The point guard battle between Russell Westbrook and Chris Paul fulfilled even the grandest of expectations. Westbrook was absolutely stellar, demonstrating a discipline he so rarely did in the first round. Paul, meanwhile, was his usual Point God-self, orchestrating the offense with surgical precision. Each performed at the peak of their differing styles, which provided a theater and drama noticeably absent from the regular season.
It was a wild, back-and-forth affair, a duel of differing styles – calculation versus spontaneity, manipulation versus brute force, reliability versus volatility.
Both Paul and Westbrook can win their team a game, even a series. Paul, however, will rarely be the reason for a loss (Game Five being the rare exception), while Westbrook could very well cost his team everything. While that may make Paul the safer pick, it’s also what may make Westbrook the more exciting one.
When Paul wows us, it’s with moves well within his capabilities.By now, we know his passing and vision is near-unparalleled, so while a certain pass may amaze us, it doesn’t necessarily surprise us. Westbrook’s highlights seemingly manifest from the implausible. Even though he’s been in the league for six years, we’re still not sure as to the full extent of his abilities.
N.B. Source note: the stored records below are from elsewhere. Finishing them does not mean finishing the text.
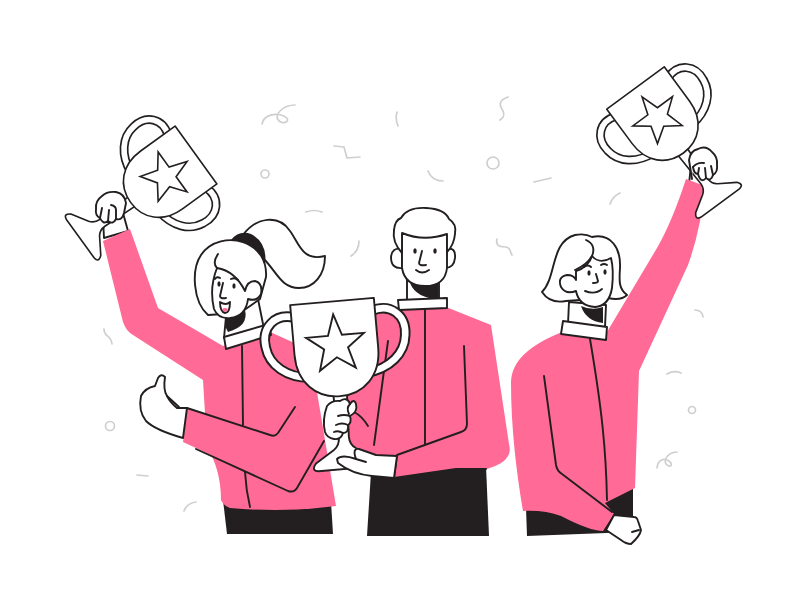
<!DOCTYPE html>
<html lang="en">
<head>
<meta charset="utf-8">
<title>Winning team</title>
<style>
:root { --pink: #ff6a96; --ink: #231f20; --paper: #ffffff; --confetti: #cfcfcf; }
html, body { margin: 0; background: var(--paper); overflow: hidden; }
svg { display: block; width: 800px; height: 603px; }
.line { fill: none; stroke: var(--ink); stroke-width: 1.9; stroke-linecap: round; stroke-linejoin: round; }
.skin { fill: var(--paper); stroke: var(--ink); stroke-width: 1.9; stroke-linecap: round; stroke-linejoin: round; }
.jacket { fill: var(--pink); }
.dark { fill: var(--ink); }
.confetti { fill: none; stroke: var(--confetti); stroke-width: 1.7; stroke-linecap: round; stroke-linejoin: round; }
.handle-edge { fill: none; stroke: var(--ink); stroke-width: 10.5; }
.handle-fill { fill: none; stroke: var(--paper); stroke-width: 6.6; }
</style>
</head>
<body>
<svg viewBox="0 0 800 603" role="img" aria-label="Three teammates in pink jackets holding up star trophies">
<defs>
  <path id="handles" d="M-38 13C-58 6-73 20-70 40C-68 58-52 72-28 74M38 13C58 6 73 20 70 40C68 58 52 72 28 74"/>
  <g id="trophy">
    <path class="skin" d="M-7 90L-5 136Q-5 144-11 148L-30 160Q-36 167-28 168H28Q36 167 30 160L11 148Q5 144 5 136L7 90Z"/>
    <use href="#handles" class="handle-edge"/>
    <use href="#handles" class="handle-fill"/>
    <path class="skin" d="M-42 0H42V50C42 78 24 95 0 95S-42 78-42 50Z"/>
    <path class="line" style="stroke-linejoin:miter" d="M0 13L7 34L29 34L12 47L18 68L0 56L-18 68L-12 47L-29 34L-7 34Z"/>
  </g>
</defs>

<g class="confetti">
  <path d="M262 124C264 114 276 113 284 116C292 120 285 125 279 121C273 115 283 105 295 105"/>
  <path d="M397 112Q395 119 398 126M334 146L344 147L347 158L360 157M306 212Q314 209 322 212M359 241Q359 251 351 256M428 171Q432 181 443 181M534 182L551 178M508 97C497 101 500 106 503 111C505 116 503 118 500 120"/>
  <path d="M497 239C495 247 502 247 506 247C511 248 510 252 512 255M610 204Q613 196 620 193M695 310Q702 310 703 317M667 374Q674 370 681 373"/>
  <path d="M657 468C658 459 664 458 669 461C674 465 670 468 666 464C663 458 670 452 677 452M104 329C104 338 111 334 112 344M137 475L148 476M184 511Q187 503 196 502"/>
  <circle cx="265" cy="174" r="4"/><circle cx="493" cy="163" r="6"/><circle cx="692" cy="410" r="3.5"/><circle cx="110" cy="426" r="4.5"/>
</g>

<g id="teammate-right">
  <path class="dark" d="M526 508L527 536L633 532V486Z"/>
  <path class="skin" d="M689 184L691 165L708 171L704 190Z"/>
  <path class="jacket" d="M562 332C530 345 512 360 511 382C511 430 517 475 523 511Q545 510 561 516Q590 531 603 531L614 514L605 503L635 488L639 371L688 265Q701 229 705 186L686 179Q672 222 657 248L607 332Z"/>
  <path class="line" d="M590 339C602 410 606 450 607 500M544 376L556 465Q557 471 562 474L612 512"/>
  <path class="skin" d="M614 515L634 517Q637 517 638 521L641 530Q640 536 631 544Q626 544 621 540L606 530Z"/>
  <path class="line" d="M632 532L639 530"/>
  <path class="skin" d="M569 302L568 324L605 327L606 305Z"/>
  <path class="dark" d="M581 306Q592 311 603 307L603 323Q586 321 581 306Z"/>
  <path class="skin" d="M563 321L607 327L606 340L561 334Z"/>
  <path class="skin" d="M542 292C557 277 550 242 575 235Q585 233 592 237C611 233 621 248 620 268C619 282 619 289 627 295Q621 301 608 298L566 301Q550 304 542 292Z"/>
  <path class="skin" d="M576 271C584 269 590 263 592 256C598 263 606 261 611 258Q614 270 612 288Q609 306 595 307Q579 306 576 291Q566 295 561 287Q557 277 567 275Q574 275 576 280Z"/>
  <path class="line" d="M592 256C595 249 593 243 586 240M575 270C582 267 588 263 592 256M596 274L598 281Q598 283 593 283M585 291Q595 295 602 289M584 267Q588 264 591 267M601 265Q604 263 607 265"/>
  <ellipse class="dark" cx="589" cy="273" rx="1.6" ry="2.7"/><ellipse class="dark" cx="605" cy="272" rx="1.6" ry="2.7"/>
</g>
<use href="#trophy" transform="translate(635.5 88) rotate(-36.4) scale(.85)"/>
<path id="right-fist" class="skin" d="M692 179L689 160Q690 151 698 149Q706 145 712 152Q718 157 717 165Q718 172 713 175Q711 182 706 178Q701 184 698 174Q694 174 693 167"/>
<path class="line" d="M693 167Q697 162 704 163M698 174L699 168M706 178L705 168M713 175L711 166"/>

<g id="teammate-left">
  <path class="dark" d="M223 500L227 534H333L331 502Z"/>
  <path class="skin" d="M104 238L103 218L123 213L128 231Z"/>
  <path class="jacket" d="M103 241L130 229L158 308L223 346L268 331L310 350L336 506Q285 513 230 508Q223 505 221 500Q221 470 207 447L203 380L133 335Q126 331 123 322Z"/>
  <path class="line" d="M242 346L243 425M245 472Q246 490 250 507"/>
  <path class="jacket" d="M187 408L270 435Q275 437 278 433L295 407L325 440L297 488Q294 493 288 491L183 442Z"/>
  <path class="line" d="M187 408L270 435Q275 437 278 433L295 407M196 449L288 491Q294 493 297 488L324 441"/>
  <path class="skin" d="M187 408L177 408Q170 402 167 396Q163 390 165 377Q161 373 158 378L155 386Q145 388 141 396Q138 411 146 421Q155 430 183 438Z"/>
  <path class="line" d="M167 396L179 407"/>
  <path class="skin" d="M243 235C256 217 279 214 290 231C299 243 302 262 325 256C325 275 314 288 299 288C281 288 277 272 263 258Z"/>
  <path class="dark" d="M231 240Q239 230 251 234Q268 243 265 265L258 264Q254 248 231 240Z"/>
  <path class="skin" d="M227 306L224 338L264 329L257 294Z"/>
  <path class="dark" d="M226 318Q238 319 245 310Q249 326 228 332Q224 326 226 318Z"/>
  <path class="skin" d="M224 337L269 324L271 335L226 349Z"/>
  <path class="skin" d="M208 315C193 302 191 270 201 255C211 240 230 238 243 242C260 248 267 262 266 277L260 299L240 313Z"/>
  <path class="skin" d="M217 268Q235 271 245 291Q247 281 255 281Q263 283 261 294Q257 302 248 299Q246 316 230 318Q218 319 214 309Q209 288 217 268Z"/>
  <path class="line" d="M217 268Q212 263 218 254M223 283L220 296Q220 299 226 298M215 279Q217 276 220 278M231 279Q235 277 238 280"/>
  <path class="line" d="M220 302Q226 306 230 302Q230 313 225 313Q220 312 220 302Z"/>
  <path class="jacket" d="M222 309Q225 307 228 309Q227 312 225 312Q223 312 222 309Z"/>
  <ellipse class="dark" cx="219" cy="284" rx="1.6" ry="2.7"/><ellipse class="dark" cx="234" cy="286" rx="1.6" ry="2.7"/>
</g>
<use href="#trophy" transform="translate(196 155) rotate(54.1) scale(.85)"/>
<path id="left-fist" class="skin" d="M124 213L126 203Q125 194 116 192Q107 191 102 196Q95 201 96 209Q95 216 100 218Q103 225 108 221Q113 225 116 219Q122 221 124 213Z"/>
<path class="line" d="M100 218L102 208M108 221L109 210M116 219L116 210Q116 206 111 205"/>

<g id="teammate-middle">
  <path class="dark" d="M371 472L367 536H489L486 466Z"/>
  <path class="jacket" d="M400 307L376 314L334 395L338 445L371 473L394 478L456 469L487 469Q504 464 508 456Q511 452 509 444L491 325L446 307Z"/>
  <path class="line" d="M425 309V444M388 341L374 445M464 346L467 424Q467 430 461 432L397 455L394 478L456 469H486M354 412Q362 416 368 426"/>
  <path class="skin" d="M407 276V301H439V274Z"/>
  <path class="dark" d="M410 283Q424 288 438 282V299Q416 298 410 283Z"/>
  <path class="skin" d="M398 300L447 298V308L399 310Z"/>
  <path class="skin" d="M402 249Q392 247 391 257Q391 269 402 268ZM447 249Q456 247 455 258Q454 268 445 268Z"/>
  <path class="skin" d="M402 234H447V268Q445 286 425 286Q405 286 402 268Z"/>
  <path class="skin" d="M402 253Q392 242 394 230Q395 220 401 218Q407 207 426 208Q445 209 449 219Q457 224 455 234Q454 245 447 252V234Q424 242 402 233Z"/>
  <path class="line" d="M422 251L419 263Q419 266 426 265M416 270Q422 275 429 270"/>
  <ellipse class="dark" cx="415" cy="251" rx="1.7" ry="2.8"/><ellipse class="dark" cx="435" cy="251" rx="1.7" ry="2.8"/>
</g>
<use href="#trophy" transform="translate(332 301.5) rotate(-5)"/>
<g id="middle-hands">
  <path class="skin" d="M337 459Q342 454 356 459Q352 448 359 449L376 455L397 456L394 478L372 476Q352 474 338 463Z"/>
  <path class="line" d="M356 459L366 462"/>
  <path class="skin" d="M325 432Q322 420 327 406Q332 400 340 401Q347 396 350 404Q354 398 356 404Q358 412 350 416Q352 423 348 425Q349 433 343 433Q341 440 334 439Q327 438 325 432Z"/>
  <path class="line" d="M350 404Q346 408 349 414M350 416Q344 414 338 416M348 425Q342 422 336 425M343 433Q338 430 334 432"/>
</g>
</svg>
</body>
</html>
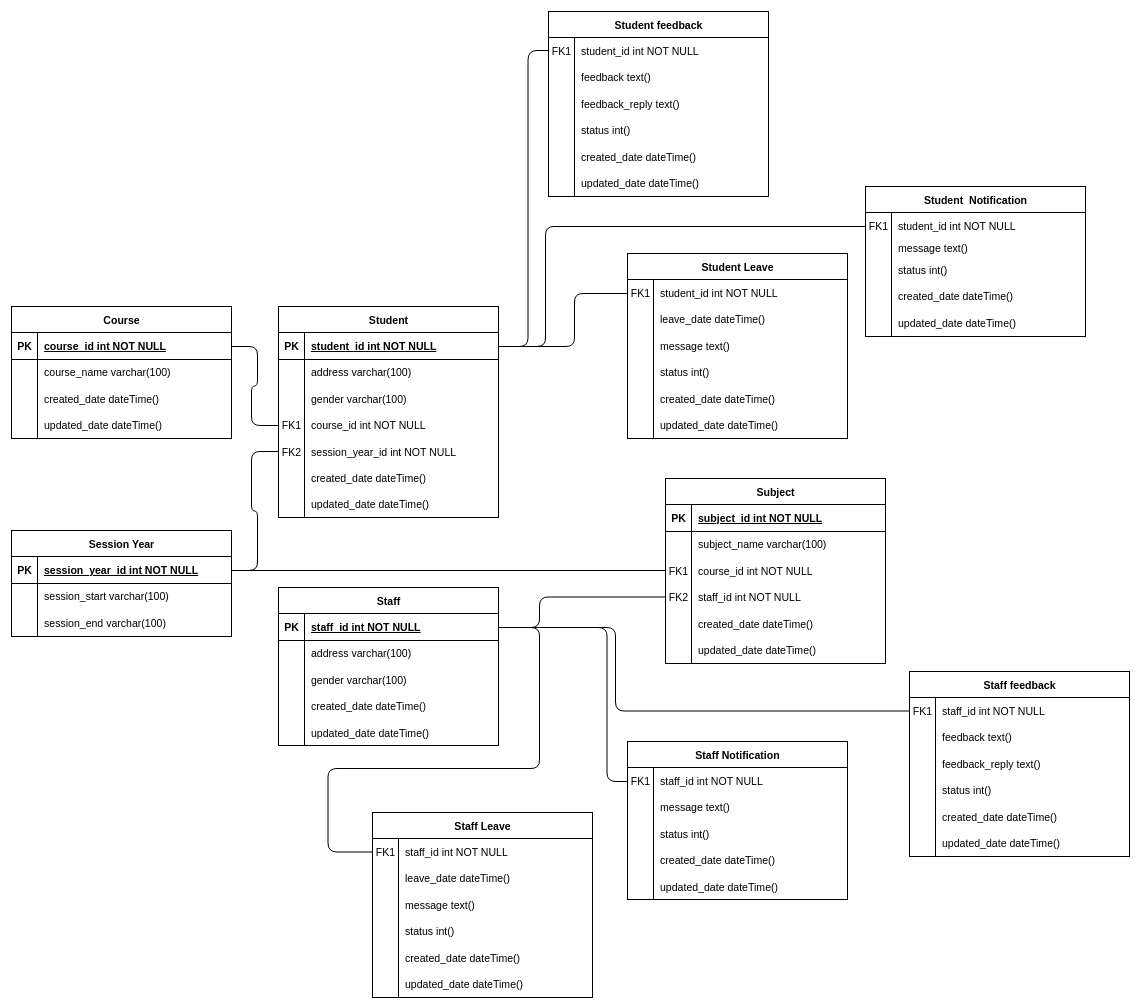
<!DOCTYPE html>
<html lang="en">
<head>
<meta charset="utf-8">
<title>Student management entity diagram</title>
<style>
:root { --ink: #000; --paper: #fff; --row: 26.4px; }
* { box-sizing: border-box; margin: 0; padding: 0; }
body { width: 1140px; height: 1008px; overflow: hidden; background: var(--paper); }
.diagram { position: relative; width: 1140px; height: 1008px; color: var(--ink); font: 10.56px "Liberation Sans", Arial, sans-serif; }
.connectors { position: absolute; left: 0; top: 0; fill: none; stroke: var(--ink); stroke-width: 1; }
.entity { position: absolute; width: 221px; border: 1px solid var(--ink); background: var(--paper); }
.entity h2 { display: flex; align-items: center; justify-content: center; height: var(--row); border-bottom: 1px solid var(--ink); font-size: inherit; white-space: pre; }
.entity li { display: flex; height: var(--row); list-style: none; }
.entity li:last-child { margin-bottom: -1px; }
.entity .short { height: 17.6px; }
.entity .primary { border-bottom: 1px solid var(--ink); font-weight: bold; }
.primary .field { text-decoration: underline; }
.key, .field { display: flex; align-items: center; white-space: pre; padding-bottom: 1px; }
.primary .key, .primary .field { padding-bottom: 0; }
.key { flex: 0 0 26px; justify-content: center; border-right: 1px solid var(--ink); }
.field { padding-left: 6px; }
#student-feedback { left: 548px; top: 11px; }
#student-notification { left: 865px; top: 186px; }
#student-leave { left: 627px; top: 253px; }
#course { left: 11px; top: 306px; }
#student { left: 278px; top: 306px; }
#session-year { left: 11px; top: 530px; }
#staff { left: 278px; top: 587px; }
#subject { left: 665px; top: 478px; }
#staff-feedback { left: 909px; top: 671px; }
#staff-notification { left: 627px; top: 741px; }
#staff-leave { left: 372px; top: 812px; }
</style>
</head>
<body>
<main class="diagram">
<svg class="connectors" width="1140" height="1008" viewBox="0 0 1140 1008" aria-hidden="true">
<path d="M498 346.5H519Q528 346.5 528 338V60Q528 50.5 537 50.5H548"/>
<path d="M498 346.5H537Q545.5 346.5 545.5 338V235Q545.5 226.5 554 226.5H865"/>
<path d="M498 346.5H566Q574.5 346.5 574.5 338V302Q574.5 293.5 583 293.5H627"/>
<path d="M231 346.5H249Q257.5 346.5 257.5 355V380Q257.5 386 254.5 386Q251.5 386 251.5 392V417Q251.5 425.5 260 425.5H278"/>
<path d="M231 570.5H249Q257.5 570.5 257.5 562V517Q257.5 511 254.5 511Q251.5 511 251.5 505V460Q251.5 451.5 260 451.5H278"/>
<path d="M231 570.5H665"/>
<path d="M498 627.5H531Q539.5 627.5 539.5 619V606Q539.5 597 548 597H665"/>
<path d="M498 627.5H531Q539.5 627.5 539.5 636V760Q539.5 768.5 531 768.5H337Q328 768.5 328 777V843Q328 852 337 852H372"/>
<path d="M498 627.5H598Q607 627.5 607 636V773Q607 781.5 616 781.5H627"/>
<path d="M498 627.5H607Q615.5 627.5 615.5 636V702Q615.5 711 624 711H909"/>
</svg>

<section class="entity" id="student-feedback">
<h2>Student feedback</h2>
<ul>
<li><span class="key">FK1</span><span class="field">student_id int NOT NULL</span></li>
<li><span class="key"></span><span class="field">feedback text()</span></li>
<li><span class="key"></span><span class="field">feedback_reply text()</span></li>
<li><span class="key"></span><span class="field">status int()</span></li>
<li><span class="key"></span><span class="field">created_date dateTime()</span></li>
<li><span class="key"></span><span class="field">updated_date dateTime()</span></li>
</ul>
</section>

<section class="entity" id="student-notification">
<h2>Student  Notification</h2>
<ul>
<li><span class="key">FK1</span><span class="field">student_id int NOT NULL</span></li>
<li class="short"><span class="key"></span><span class="field">message text()</span></li>
<li><span class="key"></span><span class="field">status int()</span></li>
<li><span class="key"></span><span class="field">created_date dateTime()</span></li>
<li><span class="key"></span><span class="field">updated_date dateTime()</span></li>
</ul>
</section>

<section class="entity" id="student-leave">
<h2>Student Leave</h2>
<ul>
<li><span class="key">FK1</span><span class="field">student_id int NOT NULL</span></li>
<li><span class="key"></span><span class="field">leave_date dateTime()</span></li>
<li><span class="key"></span><span class="field">message text()</span></li>
<li><span class="key"></span><span class="field">status int()</span></li>
<li><span class="key"></span><span class="field">created_date dateTime()</span></li>
<li><span class="key"></span><span class="field">updated_date dateTime()</span></li>
</ul>
</section>

<section class="entity" id="course">
<h2>Course</h2>
<ul>
<li class="primary"><span class="key">PK</span><span class="field">course_id int NOT NULL</span></li>
<li><span class="key"></span><span class="field">course_name varchar(100)</span></li>
<li><span class="key"></span><span class="field">created_date dateTime()</span></li>
<li><span class="key"></span><span class="field">updated_date dateTime()</span></li>
</ul>
</section>

<section class="entity" id="student">
<h2>Student</h2>
<ul>
<li class="primary"><span class="key">PK</span><span class="field">student_id int NOT NULL</span></li>
<li><span class="key"></span><span class="field">address varchar(100)</span></li>
<li><span class="key"></span><span class="field">gender varchar(100)</span></li>
<li><span class="key">FK1</span><span class="field">course_id int NOT NULL</span></li>
<li><span class="key">FK2</span><span class="field">session_year_id int NOT NULL</span></li>
<li><span class="key"></span><span class="field">created_date dateTime()</span></li>
<li><span class="key"></span><span class="field">updated_date dateTime()</span></li>
</ul>
</section>

<section class="entity" id="session-year">
<h2>Session Year</h2>
<ul>
<li class="primary"><span class="key">PK</span><span class="field">session_year_id int NOT NULL</span></li>
<li><span class="key"></span><span class="field">session_start varchar(100)</span></li>
<li><span class="key"></span><span class="field">session_end varchar(100)</span></li>
</ul>
</section>

<section class="entity" id="staff">
<h2>Staff</h2>
<ul>
<li class="primary"><span class="key">PK</span><span class="field">staff_id int NOT NULL</span></li>
<li><span class="key"></span><span class="field">address varchar(100)</span></li>
<li><span class="key"></span><span class="field">gender varchar(100)</span></li>
<li><span class="key"></span><span class="field">created_date dateTime()</span></li>
<li><span class="key"></span><span class="field">updated_date dateTime()</span></li>
</ul>
</section>

<section class="entity" id="subject">
<h2>Subject</h2>
<ul>
<li class="primary"><span class="key">PK</span><span class="field">subject_id int NOT NULL</span></li>
<li><span class="key"></span><span class="field">subject_name varchar(100)</span></li>
<li><span class="key">FK1</span><span class="field">course_id int NOT NULL</span></li>
<li><span class="key">FK2</span><span class="field">staff_id int NOT NULL</span></li>
<li><span class="key"></span><span class="field">created_date dateTime()</span></li>
<li><span class="key"></span><span class="field">updated_date dateTime()</span></li>
</ul>
</section>

<section class="entity" id="staff-feedback">
<h2>Staff feedback</h2>
<ul>
<li><span class="key">FK1</span><span class="field">staff_id int NOT NULL</span></li>
<li><span class="key"></span><span class="field">feedback text()</span></li>
<li><span class="key"></span><span class="field">feedback_reply text()</span></li>
<li><span class="key"></span><span class="field">status int()</span></li>
<li><span class="key"></span><span class="field">created_date dateTime()</span></li>
<li><span class="key"></span><span class="field">updated_date dateTime()</span></li>
</ul>
</section>

<section class="entity" id="staff-notification">
<h2>Staff Notification</h2>
<ul>
<li><span class="key">FK1</span><span class="field">staff_id int NOT NULL</span></li>
<li><span class="key"></span><span class="field">message text()</span></li>
<li><span class="key"></span><span class="field">status int()</span></li>
<li><span class="key"></span><span class="field">created_date dateTime()</span></li>
<li><span class="key"></span><span class="field">updated_date dateTime()</span></li>
</ul>
</section>

<section class="entity" id="staff-leave">
<h2>Staff Leave</h2>
<ul>
<li><span class="key">FK1</span><span class="field">staff_id int NOT NULL</span></li>
<li><span class="key"></span><span class="field">leave_date dateTime()</span></li>
<li><span class="key"></span><span class="field">message text()</span></li>
<li><span class="key"></span><span class="field">status int()</span></li>
<li><span class="key"></span><span class="field">created_date dateTime()</span></li>
<li><span class="key"></span><span class="field">updated_date dateTime()</span></li>
</ul>
</section>
</main>
</body>
</html>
Paul shows a poise and control Westbrook has yet to learn, especially in the half-court. He probes with a purpose, snaking through one end of the lane and emerging out of the other, always with a plan in mind and always seemingly armed with four or five contingency plans should his first option fail. In the pick and roll, Paul is near unstoppable. Go under the screen, and he’ll make you pay from deep, just as he did to the Thunder in Game One with his eight three-pointers. Trap him, and he’ll make the perfect pass to the open man. Go over the screen, and he’ll snake through the lane, wherein he has his choice of floater, pull-up, or lobbing it to an anxious DeAndre Jordan or Blake Griffin. Yet these are all dependable, predictable movements. That doesn’t make them any easier, nor any less effective. It’s a favorite record that refuses to get old.
With Westbrook, you’re never quite sure what you’re going to get. While Paul bounces out of a pick and roll – head ever-erect, surveying the entire court for even the slimmest of opportunity while planning for every circumstance – Westbrook explodes, making decisions on the fly, because planning is just so boring. This improvisation allows for spectacular success and catastrophic failures – a thunderous dunk is just as likely as wild, off-balance three-pointer that never stood a chance. It can be maddening, especially when Westbrook refuses to adjust to what isn’t working and continues to launch that pull-up, free-throw jumper that didn’t fall the last five times, but there’s a fun, an amusement of sorts in not knowing if you can do something and yet still trying.
Chris Paul is like falling in love with your best friend — it’s easy, comfortable, and by now you know them so well that while you can still be amazed by some of the things they do, you’re not necessarily surprised. You take Chris Paul home to your mother. You buy a house in the suburbs with a white picket fence, a mortgage, two kids, and a golden retriever named JJ.
You wouldn’t dream of taking Russell Westbrook home to meet your parents. Westbrook is the tattooed girl that whispers horrible, exciting things in your ear, that has piercings in places you didn’t know could be pierced, that exudes danger and thrill. Westbrook tells you to drop your high-paying, soul-sucking management consulting job, rent a trailer, and take an epic road trip throughout the United States, and you do it too, because that 401k safety net isn’t a safety net at all, it’s a cage preventing you from really living.
It may turn out horribly. You may lose everything, including the shirt off your back. But rage and frustration will never wholly consume you, because there will survive at least the tiniest fraction of you that turns to the flaming wreckage with a wicked smile and says “let’s do that again.”